"The stuff is plenty good," Lidge said of Gomez. "There's lots of closers that don't have his stuff and have success. But the first year you close, it's not just the physical tax, it's the mental tax, too. The experience going through that will allow him to pace himself this year."

Lidge thinks relievers like and have bright futures. He thinks has the stuff to close, but he needs to take that next step.

"He has wipeout closer stuff," Lidge said. "As soon as learns to breathe out there, takes deep breaths between pitches, calms himself down … It's a hard thing to do when there's a runner on second base in a tie game. As soon as you can develop some comfort, he'll be able to revert back to that great stuff and attack hitters."

Since he last pitched in the big leagues in 2012, Lidge, 40, earned his master's degree in Roman archaeology from the University of Leicester. He still goes on archaeological digs in Italy, with another one planned this summer. He currently works as a host on MLB Network Radio, but he plans to devote most of his time to his family in Colorado.

But in the future, once his children are older, Lidge sees himself getting more involved in baseball. Comcast SportsNet has courted him as a broadcaster, but he is more interested in coaching.

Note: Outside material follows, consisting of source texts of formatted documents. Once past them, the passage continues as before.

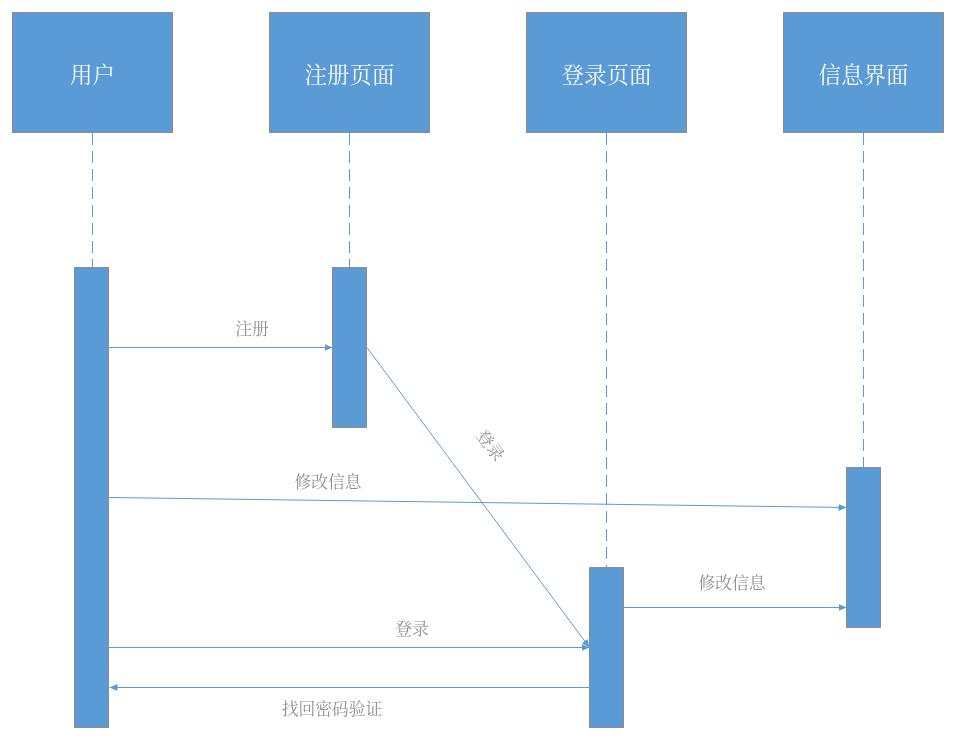
<!DOCTYPE html>
<html lang="zh-CN">
<head>
<meta charset="utf-8">
<title>用户登录时序图</title>
<style>
:root {
  --blue: #5b9bd5;
  --border: #8c8c8c;
  --label: #8e8e8e;
  --paper: #ffffff;
}
* { box-sizing: border-box; margin: 0; }
html, body { width: 956px; height: 740px; overflow: hidden; background: var(--paper); }
body { font-family: "Noto Serif CJK SC", "Noto Serif", serif; }
.diagram { position: relative; width: 956px; height: 740px; }
.participants {
  display: grid;
  grid-template-columns: repeat(4, 161px);
  column-gap: 96px;
  padding: 12px 0 0 12px;
}
.participant {
  display: flex;
  align-items: center;
  justify-content: center;
  height: 121px;
  padding-top: 2px;
  background: var(--blue);
  border: 1px solid var(--border);
  color: var(--paper);
  font-size: 22.5px;
  font-weight: 300;
  line-height: 1;
}
.connections { position: absolute; inset: 0; }
.lifeline { stroke: var(--blue); stroke-dasharray: 12 6; }
.message { stroke: var(--blue); }
.arrowhead { fill: var(--blue); }
.activation {
  position: absolute;
  width: 35px;
  background: var(--blue);
  border: 1px solid var(--border);
}
.activation.user { left: 74px; top: 267px; height: 461px; }
.activation.register { left: 332px; top: 267px; height: 161px; }
.activation.login { left: 589px; top: 567px; height: 161px; }
.activation.info { left: 846px; top: 467px; height: 161px; }
.label {
  position: absolute;
  transform: translate(-50%, -50%);
  color: var(--label);
  font-size: 16.8px;
  font-weight: 300;
  line-height: 1;
  white-space: nowrap;
}
.label.register { left: 252px; top: 328px; }
.label.after-register { left: 491px; top: 445px; transform: translate(-50%, -50%) rotate(53deg); }
.label.edit-user { left: 328px; top: 481px; }
.label.edit-login { left: 732px; top: 582px; }
.label.login { left: 412px; top: 628px; }
.label.recover { left: 332px; top: 708px; }
</style>
</head>
<body>
<main class="diagram">
  <header class="participants">
    <div class="participant">用户</div>
    <div class="participant">注册页面</div>
    <div class="participant">登录页面</div>
    <div class="participant">信息界面</div>
  </header>

  <svg class="connections" width="956" height="740" viewBox="0 0 956 740" aria-hidden="true">
    <defs>
      <marker id="arrow" class="arrowhead" markerUnits="userSpaceOnUse" markerWidth="8" markerHeight="8" refX="8" refY="4" orient="auto">
        <polygon points="0,0.5 8,4 0,7.5"/>
      </marker>
    </defs>
    <g class="lifeline">
      <line x1="92.5" y1="133" x2="92.5" y2="267"/>
      <line x1="349.5" y1="133" x2="349.5" y2="267"/>
      <line x1="606.5" y1="133" x2="606.5" y2="567"/>
      <line x1="863.5" y1="133" x2="863.5" y2="467"/>
    </g>
    <g class="message" marker-end="url(#arrow)">
      <line x1="109" y1="347.5" x2="332.5" y2="347.5" marker-end="url(#arrow)"/>
      <line x1="367" y1="347.5" x2="589.5" y2="647.5" marker-end="url(#arrow)"/>
      <line x1="109" y1="497.5" x2="846.5" y2="507.5" marker-end="url(#arrow)"/>
      <line x1="624" y1="607.5" x2="846.5" y2="607.5" marker-end="url(#arrow)"/>
      <line x1="109" y1="647.5" x2="589.5" y2="647.5" marker-end="url(#arrow)"/>
      <line x1="589" y1="687.5" x2="109.5" y2="687.5" marker-end="url(#arrow)"/>
    </g>
  </svg>

  <div class="activation user"></div>
  <div class="activation register"></div>
  <div class="activation login"></div>
  <div class="activation info"></div>

  <span class="label register">注册</span>
  <span class="label after-register">登录</span>
  <span class="label edit-user">修改信息</span>
  <span class="label edit-login">修改信息</span>
  <span class="label login">登录</span>
  <span class="label recover">找回密码验证</span>
</main>
</body>
</html>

"It's hard for me to watch games and not want to be involved," Lidge said. "The radio is great, but it's not scratching the itch to be hands-on and be involved a little bit. I like being outside with them. I like catching the guys and seeing what's coming out of their hand. That's more exciting for me."